Tables

Samples

getTempFunc(…)

Multihop

Network

Query Processor

Schema

TinyOS

TinyDB

acquisitional query processing acqp
Acquisitional Query Processing (ACQP)

TinyDB acquires AND processes data

Could generate an infinite number of samples

An acqusitional query processor controls

when,

where,

and with what frequency data is collected!

Versus traditional systems where data is provided a priori

acqp what s different
ACQP: What’s Different?

How should the query be processed?

Sampling as a first class operation

How does the user control acquisition?

Rates or lifetimes

Event-based triggers

Which nodes have relevant data?

Index-like data structures

Which samples should be transmitted?

Prioritization, summary, and rate control

operator ordering interleave sampling selection
Operator Ordering: Interleave Sampling + Selection

At 1 sample / sec, total power savings could be as much as 3.5mW  Comparable to processor!

Correct ordering

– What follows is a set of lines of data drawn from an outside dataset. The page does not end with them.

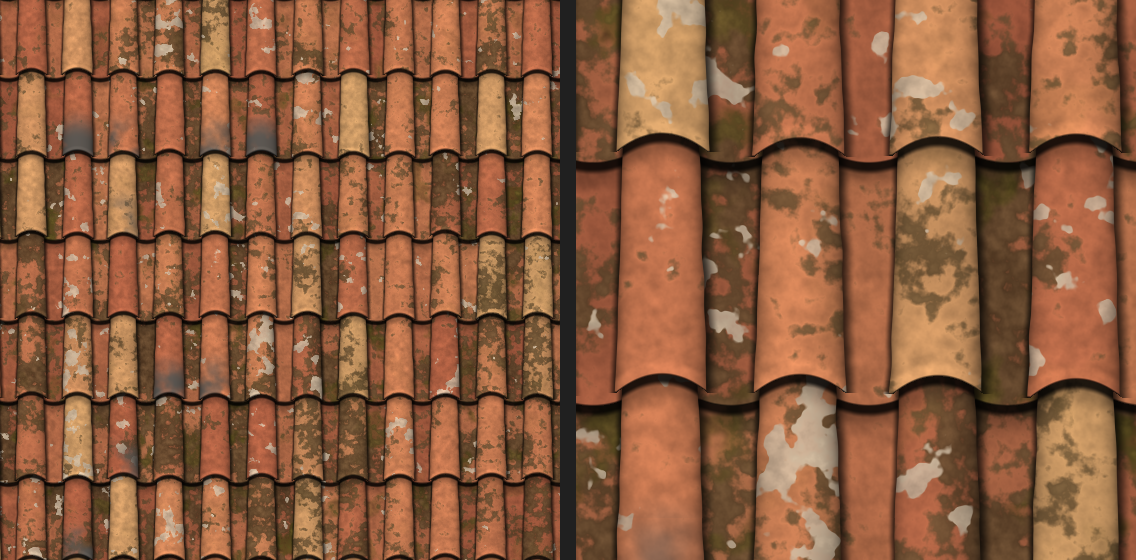
Left, the full canvas; right, a detail of the centre.
Write a WebGL 1 fragment shader that draws this texture.

```glsl
precision highp float;
// Weathered clay roof: tapering barrel tiles in arched rows over recessed channel tiles.
// Each tile hashes its own tint, grime and lichen; layered value noise paints the wear,
// and shading comes from the distance to the tile sides and row edges.

uniform vec2 u_resolution;

float hash(vec2 p) {
  return fract(sin(dot(p, vec2(127.1, 311.7))) * 43758.545);
}

float noise(vec2 p) {
  vec2 i = floor(p), f = fract(p);
  f = f * f * (3.0 - 2.0 * f);
  return mix(mix(hash(i), hash(i + vec2(1.0, 0.0)), f.x),
             mix(hash(i + vec2(0.0, 1.0)), hash(i + 1.0), f.x), f.y);
}

float fbm(vec2 p) {
  float sum = 0.0, amp = 0.52;
  for (int i = 0; i < 4; i++) {
    sum += amp * noise(p);
    p = mat2(1.6, 1.2, -1.2, 1.6) * p + 3.7;
    amp *= 0.5;
  }
  return sum;
}

// Fired clay from brick red through orange to sandy tan
vec3 clay(float h) {
  vec3 c = mix(vec3(0.66, 0.36, 0.25), vec3(0.77, 0.48, 0.32), smoothstep(0.0, 0.65, h));
  return mix(c, vec3(0.77, 0.58, 0.38), smoothstep(0.68, 0.95, h));
}

// Adds grain, dark grime, moss and pale lichen to a clay colour
vec3 weather(vec3 c, vec2 q, float grime, float moss, float lichen) {
  float broad = fbm(q * 20.0);
  float fine = fbm(q * 115.0 + 7.0);
  c *= 0.82 + 0.38 * fine;

  float dirtLevel = mix(0.69, 0.37, grime);
  float dirt = smoothstep(dirtLevel - 0.06, dirtLevel + 0.08, 0.5 * broad + 0.5 * fine);
  vec3 dirtColor = mix(vec3(0.17, 0.12, 0.06), vec3(0.43, 0.34, 0.22), fine);
  c = mix(c, dirtColor, 0.82 * dirt);

  float mossMask = smoothstep(0.5, 0.66, fbm(q * 30.0 + 53.0)) * moss;
  c = mix(c, vec3(0.30, 0.27, 0.09) * (0.5 + fine), 0.75 * mossMask);

  float lichenLevel = mix(0.80, 0.56, lichen);
  float spots = smoothstep(lichenLevel, lichenLevel + 0.04, fbm(q * 46.0 + 31.0));
  return mix(c, vec3(0.77, 0.70, 0.61) * (0.8 + 0.4 * fine), 0.82 * spots);
}

// Dark gap and soft shadow under the row above, v runs 0 to 1 down the tile
float rowShade(float v, float aa) {
  float gap = smoothstep(0.022, 0.05, v) * smoothstep(0.0, aa, 1.0 - v);
  return mix(0.2, 1.0, gap) * mix(0.72, 1.0, smoothstep(0.03, 0.15, v));
}

void main() {
  vec2 p = gl_FragCoord.xy / u_resolution;
  float aa = 12.0 * 1.4 / u_resolution.x;
  float x = p.x * 12.17 - 0.18;
  float t = (1.0 - p.y) * 6.92 + 0.06;
  float column = floor(x);
  float u = fract(x) - 0.5;

  // Barrel tile: arched lower lip, narrow at the top and wide at the foot
  float lipJitter = 0.035 * (hash(vec2(column, floor(t + 0.5)) + 17.0) - 0.5);
  float arch = 0.075 * max(0.0, 1.0 - u * u / 0.11);
  float coverT = t + arch + lipJitter;
  vec2 coverId = vec2(column, floor(coverT));
  float v = fract(coverT);
  float uc = u + 0.035 * (hash(coverId + 3.0) - 0.5);
  float halfWidth = mix(0.275, 0.335, v) + 0.018 * (noise(p * 60.0) - 0.5);
  float side = abs(uc) - halfWidth;

  float wear = hash(coverId + 41.0);
  float patchy = hash(coverId + 67.0);
  vec2 q = p + coverId * vec2(0.37, 0.53);
  vec3 cover = clay(hash(coverId + 9.0));
  cover = weather(cover, q, 0.12 + 0.78 * wear * wear, 0.15 * wear, patchy * patchy);

  // Occasional blue-grey soot stain near the foot
  float stain = step(0.88, hash(coverId + 83.0)) * smoothstep(0.45, 0.85, v);
  cover = mix(cover, vec3(0.34, 0.32, 0.30), stain * smoothstep(0.35, 0.65, fbm(q * 18.0)));

  // Rounded shading, a pale lip and the gap below it
  float s = uc / halfWidth;
  cover *= 1.07 - 0.16 * pow(abs(s + 0.15), 2.0) - 0.28 * pow(abs(s), 8.0);
  cover *= 1.0 + 0.1 * smoothstep(0.93, 0.96, v);
  cover *= rowShade(v, aa);

  // Channel tile between the barrels, sagging at its lower edge
  float channelX = fract(x + 0.5) - 0.5;
  float sag = 0.025 * max(0.0, 1.0 - channelX * channelX / 0.05);
  float channelT = t - 0.015 - sag;
  vec2 channelId = vec2(floor(x + 0.5), floor(channelT));
  float age = hash(channelId + 29.0) * mix(0.5, 1.0, smoothstep(0.0, 1.0, channelId.y));
  vec2 r = p + channelId * vec2(0.61, 0.29) + 5.0;
  vec3 channel = clay(0.6 * hash(channelId + 13.0)) * 0.94;
  channel = weather(channel, r, 0.25 + 0.72 * age, age, 0.65 * hash(channelId + 59.0));

  // Shadow cast by the barrels, wider on their right
  float reach = u > 0.0 ? 0.10 : 0.055;
  channel *= mix(0.28, 1.0, smoothstep(-0.01, reach, side));
  channel *= rowShade(fract(channelT), aa);

  vec3 color = mix(cover, channel, smoothstep(-0.5 * aa, 0.5 * aa, side));
  gl_FragColor = vec4(color, 1.0);
}
```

(unless pred1 is very selective and pred2 is not):

Traditional DBMS

(pred2)

(pred1)

(pred1)

Costly

mag

light

ACQP

(pred2)

(pred2)

(pred1)

Cheap

light

mag

mag

light

  • E(sampling mag) >> E(sampling light)

1500 uJ vs. 90 uJ

SELECT light, mag

FROM sensors

WHERE pred1(mag)

AND pred2(light)

SAMPLE PERIOD 1s

conclusions
Conclusions
  • Architecture
  • Data Model and Query Language
  • Query Dissemination and Result Collection
  • Query Processing